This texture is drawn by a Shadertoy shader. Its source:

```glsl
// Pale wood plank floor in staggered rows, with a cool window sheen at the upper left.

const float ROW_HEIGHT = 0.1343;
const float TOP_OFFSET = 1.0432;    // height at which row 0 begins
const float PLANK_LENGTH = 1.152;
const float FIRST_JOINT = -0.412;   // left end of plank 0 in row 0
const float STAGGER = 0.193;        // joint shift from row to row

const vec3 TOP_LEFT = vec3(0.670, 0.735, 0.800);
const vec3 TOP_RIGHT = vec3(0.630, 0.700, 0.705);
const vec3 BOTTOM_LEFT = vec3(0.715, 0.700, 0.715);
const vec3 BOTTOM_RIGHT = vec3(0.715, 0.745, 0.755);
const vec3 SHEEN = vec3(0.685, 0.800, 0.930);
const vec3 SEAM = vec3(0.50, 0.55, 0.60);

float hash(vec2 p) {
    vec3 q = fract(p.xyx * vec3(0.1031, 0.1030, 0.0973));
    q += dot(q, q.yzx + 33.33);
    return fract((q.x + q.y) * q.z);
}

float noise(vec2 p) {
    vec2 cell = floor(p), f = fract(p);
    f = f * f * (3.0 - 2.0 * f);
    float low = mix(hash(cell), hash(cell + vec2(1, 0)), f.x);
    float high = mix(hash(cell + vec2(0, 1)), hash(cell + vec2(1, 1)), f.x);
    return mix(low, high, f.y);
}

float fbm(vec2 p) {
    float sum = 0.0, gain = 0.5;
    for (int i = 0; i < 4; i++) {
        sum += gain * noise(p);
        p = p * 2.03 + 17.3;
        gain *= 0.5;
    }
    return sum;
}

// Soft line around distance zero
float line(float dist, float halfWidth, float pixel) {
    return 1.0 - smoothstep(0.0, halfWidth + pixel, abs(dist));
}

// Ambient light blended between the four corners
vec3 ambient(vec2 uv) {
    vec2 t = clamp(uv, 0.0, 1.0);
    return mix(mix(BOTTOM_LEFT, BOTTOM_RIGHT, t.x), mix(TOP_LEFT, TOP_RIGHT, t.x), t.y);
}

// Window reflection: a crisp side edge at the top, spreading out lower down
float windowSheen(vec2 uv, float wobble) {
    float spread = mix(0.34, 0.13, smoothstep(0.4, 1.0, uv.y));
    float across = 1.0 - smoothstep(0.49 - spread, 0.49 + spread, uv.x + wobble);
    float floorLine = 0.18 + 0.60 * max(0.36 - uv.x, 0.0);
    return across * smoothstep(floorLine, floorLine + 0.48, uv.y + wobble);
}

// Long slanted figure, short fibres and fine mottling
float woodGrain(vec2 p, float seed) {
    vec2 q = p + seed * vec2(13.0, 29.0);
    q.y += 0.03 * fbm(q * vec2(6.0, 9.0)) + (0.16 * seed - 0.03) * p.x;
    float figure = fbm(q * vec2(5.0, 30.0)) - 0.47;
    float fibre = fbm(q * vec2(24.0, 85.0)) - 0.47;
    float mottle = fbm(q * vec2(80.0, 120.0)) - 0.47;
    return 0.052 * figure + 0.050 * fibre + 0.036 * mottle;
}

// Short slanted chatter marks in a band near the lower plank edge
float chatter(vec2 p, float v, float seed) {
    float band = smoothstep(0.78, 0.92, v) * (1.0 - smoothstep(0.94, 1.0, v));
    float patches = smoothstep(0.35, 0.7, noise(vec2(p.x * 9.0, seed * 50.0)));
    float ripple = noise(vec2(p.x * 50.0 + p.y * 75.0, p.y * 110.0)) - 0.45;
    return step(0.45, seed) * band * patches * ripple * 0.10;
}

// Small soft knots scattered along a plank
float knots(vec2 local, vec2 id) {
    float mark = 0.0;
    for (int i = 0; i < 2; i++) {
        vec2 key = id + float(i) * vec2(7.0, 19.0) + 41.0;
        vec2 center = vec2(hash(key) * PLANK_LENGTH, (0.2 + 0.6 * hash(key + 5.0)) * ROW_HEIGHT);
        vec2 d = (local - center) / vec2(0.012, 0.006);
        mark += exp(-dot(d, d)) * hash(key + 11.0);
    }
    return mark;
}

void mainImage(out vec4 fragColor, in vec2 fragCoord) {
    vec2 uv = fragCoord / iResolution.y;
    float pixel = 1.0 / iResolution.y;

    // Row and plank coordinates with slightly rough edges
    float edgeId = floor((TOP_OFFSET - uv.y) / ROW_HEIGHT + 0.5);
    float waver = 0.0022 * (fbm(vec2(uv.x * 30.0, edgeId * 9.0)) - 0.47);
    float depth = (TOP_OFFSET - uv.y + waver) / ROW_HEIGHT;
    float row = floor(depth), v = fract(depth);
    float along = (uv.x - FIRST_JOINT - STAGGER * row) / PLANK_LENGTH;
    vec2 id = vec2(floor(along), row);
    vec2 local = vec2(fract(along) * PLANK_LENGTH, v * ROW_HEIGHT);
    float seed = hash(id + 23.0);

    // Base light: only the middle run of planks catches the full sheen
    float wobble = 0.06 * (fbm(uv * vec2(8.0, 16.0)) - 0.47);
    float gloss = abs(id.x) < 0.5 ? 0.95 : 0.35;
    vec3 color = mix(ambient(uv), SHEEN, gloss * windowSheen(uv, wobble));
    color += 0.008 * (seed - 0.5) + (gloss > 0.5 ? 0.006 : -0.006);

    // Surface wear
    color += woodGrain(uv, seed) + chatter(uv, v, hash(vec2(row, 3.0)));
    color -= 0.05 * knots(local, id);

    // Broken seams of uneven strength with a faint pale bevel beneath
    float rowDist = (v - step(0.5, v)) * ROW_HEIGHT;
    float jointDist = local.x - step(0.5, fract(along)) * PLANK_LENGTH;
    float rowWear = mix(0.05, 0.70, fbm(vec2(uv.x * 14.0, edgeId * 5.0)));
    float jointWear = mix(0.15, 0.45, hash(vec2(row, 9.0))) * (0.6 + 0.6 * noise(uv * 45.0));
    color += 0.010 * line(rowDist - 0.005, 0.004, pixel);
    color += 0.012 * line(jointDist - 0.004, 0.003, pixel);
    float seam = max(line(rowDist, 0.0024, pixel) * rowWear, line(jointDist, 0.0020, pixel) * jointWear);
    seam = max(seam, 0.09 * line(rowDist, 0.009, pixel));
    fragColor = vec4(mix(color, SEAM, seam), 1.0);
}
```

*Work order*. Line by line, set the records above down again exactly.

*Written solution*.
This texture is drawn by a Shadertoy shader. Its source:

```glsl
// Pale wood plank floor in staggered rows, with a cool window sheen at the upper left.

const float ROW_HEIGHT = 0.1343;
const float TOP_OFFSET = 1.0432;    // height at which row 0 begins
const float PLANK_LENGTH = 1.152;
const float FIRST_JOINT = -0.412;   // left end of plank 0 in row 0
const float STAGGER = 0.193;        // joint shift from row to row

const vec3 TOP_LEFT = vec3(0.670, 0.735, 0.800);
const vec3 TOP_RIGHT = vec3(0.630, 0.700, 0.705);
const vec3 BOTTOM_LEFT = vec3(0.715, 0.700, 0.715);
const vec3 BOTTOM_RIGHT = vec3(0.715, 0.745, 0.755);
const vec3 SHEEN = vec3(0.685, 0.800, 0.930);
const vec3 SEAM = vec3(0.50, 0.55, 0.60);

float hash(vec2 p) {
    vec3 q = fract(p.xyx * vec3(0.1031, 0.1030, 0.0973));
    q += dot(q, q.yzx + 33.33);
    return fract((q.x + q.y) * q.z);
}

float noise(vec2 p) {
    vec2 cell = floor(p), f = fract(p);
    f = f * f * (3.0 - 2.0 * f);
    float low = mix(hash(cell), hash(cell + vec2(1, 0)), f.x);
    float high = mix(hash(cell + vec2(0, 1)), hash(cell + vec2(1, 1)), f.x);
    return mix(low, high, f.y);
}

float fbm(vec2 p) {
    float sum = 0.0, gain = 0.5;
    for (int i = 0; i < 4; i++) {
        sum += gain * noise(p);
        p = p * 2.03 + 17.3;
        gain *= 0.5;
    }
    return sum;
}

// Soft line around distance zero
float line(float dist, float halfWidth, float pixel) {
    return 1.0 - smoothstep(0.0, halfWidth + pixel, abs(dist));
}

// Ambient light blended between the four corners
vec3 ambient(vec2 uv) {
    vec2 t = clamp(uv, 0.0, 1.0);
    return mix(mix(BOTTOM_LEFT, BOTTOM_RIGHT, t.x), mix(TOP_LEFT, TOP_RIGHT, t.x), t.y);
}

// Window reflection: a crisp side edge at the top, spreading out lower down
float windowSheen(vec2 uv, float wobble) {
    float spread = mix(0.34, 0.13, smoothstep(0.4, 1.0, uv.y));
    float across = 1.0 - smoothstep(0.49 - spread, 0.49 + spread, uv.x + wobble);
    float floorLine = 0.18 + 0.60 * max(0.36 - uv.x, 0.0);
    return across * smoothstep(floorLine, floorLine + 0.48, uv.y + wobble);
}

// Long slanted figure, short fibres and fine mottling
float woodGrain(vec2 p, float seed) {
    vec2 q = p + seed * vec2(13.0, 29.0);
    q.y += 0.03 * fbm(q * vec2(6.0, 9.0)) + (0.16 * seed - 0.03) * p.x;
    float figure = fbm(q * vec2(5.0, 30.0)) - 0.47;
    float fibre = fbm(q * vec2(24.0, 85.0)) - 0.47;
    float mottle = fbm(q * vec2(80.0, 120.0)) - 0.47;
    return 0.052 * figure + 0.050 * fibre + 0.036 * mottle;
}

// Short slanted chatter marks in a band near the lower plank edge
float chatter(vec2 p, float v, float seed) {
    float band = smoothstep(0.78, 0.92, v) * (1.0 - smoothstep(0.94, 1.0, v));
    float patches = smoothstep(0.35, 0.7, noise(vec2(p.x * 9.0, seed * 50.0)));
    float ripple = noise(vec2(p.x * 50.0 + p.y * 75.0, p.y * 110.0)) - 0.45;
    return step(0.45, seed) * band * patches * ripple * 0.10;
}

// Small soft knots scattered along a plank
float knots(vec2 local, vec2 id) {
    float mark = 0.0;
    for (int i = 0; i < 2; i++) {
        vec2 key = id + float(i) * vec2(7.0, 19.0) + 41.0;
        vec2 center = vec2(hash(key) * PLANK_LENGTH, (0.2 + 0.6 * hash(key + 5.0)) * ROW_HEIGHT);
        vec2 d = (local - center) / vec2(0.012, 0.006);
        mark += exp(-dot(d, d)) * hash(key + 11.0);
    }
    return mark;
}

void mainImage(out vec4 fragColor, in vec2 fragCoord) {
    vec2 uv = fragCoord / iResolution.y;
    float pixel = 1.0 / iResolution.y;

    // Row and plank coordinates with slightly rough edges
    float edgeId = floor((TOP_OFFSET - uv.y) / ROW_HEIGHT + 0.5);
    float waver = 0.0022 * (fbm(vec2(uv.x * 30.0, edgeId * 9.0)) - 0.47);
    float depth = (TOP_OFFSET - uv.y + waver) / ROW_HEIGHT;
    float row = floor(depth), v = fract(depth);
    float along = (uv.x - FIRST_JOINT - STAGGER * row) / PLANK_LENGTH;
    vec2 id = vec2(floor(along), row);
    vec2 local = vec2(fract(along) * PLANK_LENGTH, v * ROW_HEIGHT);
    float seed = hash(id + 23.0);

    // Base light: only the middle run of planks catches the full sheen
    float wobble = 0.06 * (fbm(uv * vec2(8.0, 16.0)) - 0.47);
    float gloss = abs(id.x) < 0.5 ? 0.95 : 0.35;
    vec3 color = mix(ambient(uv), SHEEN, gloss * windowSheen(uv, wobble));
    color += 0.008 * (seed - 0.5) + (gloss > 0.5 ? 0.006 : -0.006);

    // Surface wear
    color += woodGrain(uv, seed) + chatter(uv, v, hash(vec2(row, 3.0)));
    color -= 0.05 * knots(local, id);

    // Broken seams of uneven strength with a faint pale bevel beneath
    float rowDist = (v - step(0.5, v)) * ROW_HEIGHT;
    float jointDist = local.x - step(0.5, fract(along)) * PLANK_LENGTH;
    float rowWear = mix(0.05, 0.70, fbm(vec2(uv.x * 14.0, edgeId * 5.0)));
    float jointWear = mix(0.15, 0.45, hash(vec2(row, 9.0))) * (0.6 + 0.6 * noise(uv * 45.0));
    color += 0.010 * line(rowDist - 0.005, 0.004, pixel);
    color += 0.012 * line(jointDist - 0.004, 0.003, pixel);
    float seam = max(line(rowDist, 0.0024, pixel) * rowWear, line(jointDist, 0.0020, pixel) * jointWear);
    seam = max(seam, 0.09 * line(rowDist, 0.009, pixel));
    fragColor = vec4(mix(color, SEAM, seam), 1.0);
}
```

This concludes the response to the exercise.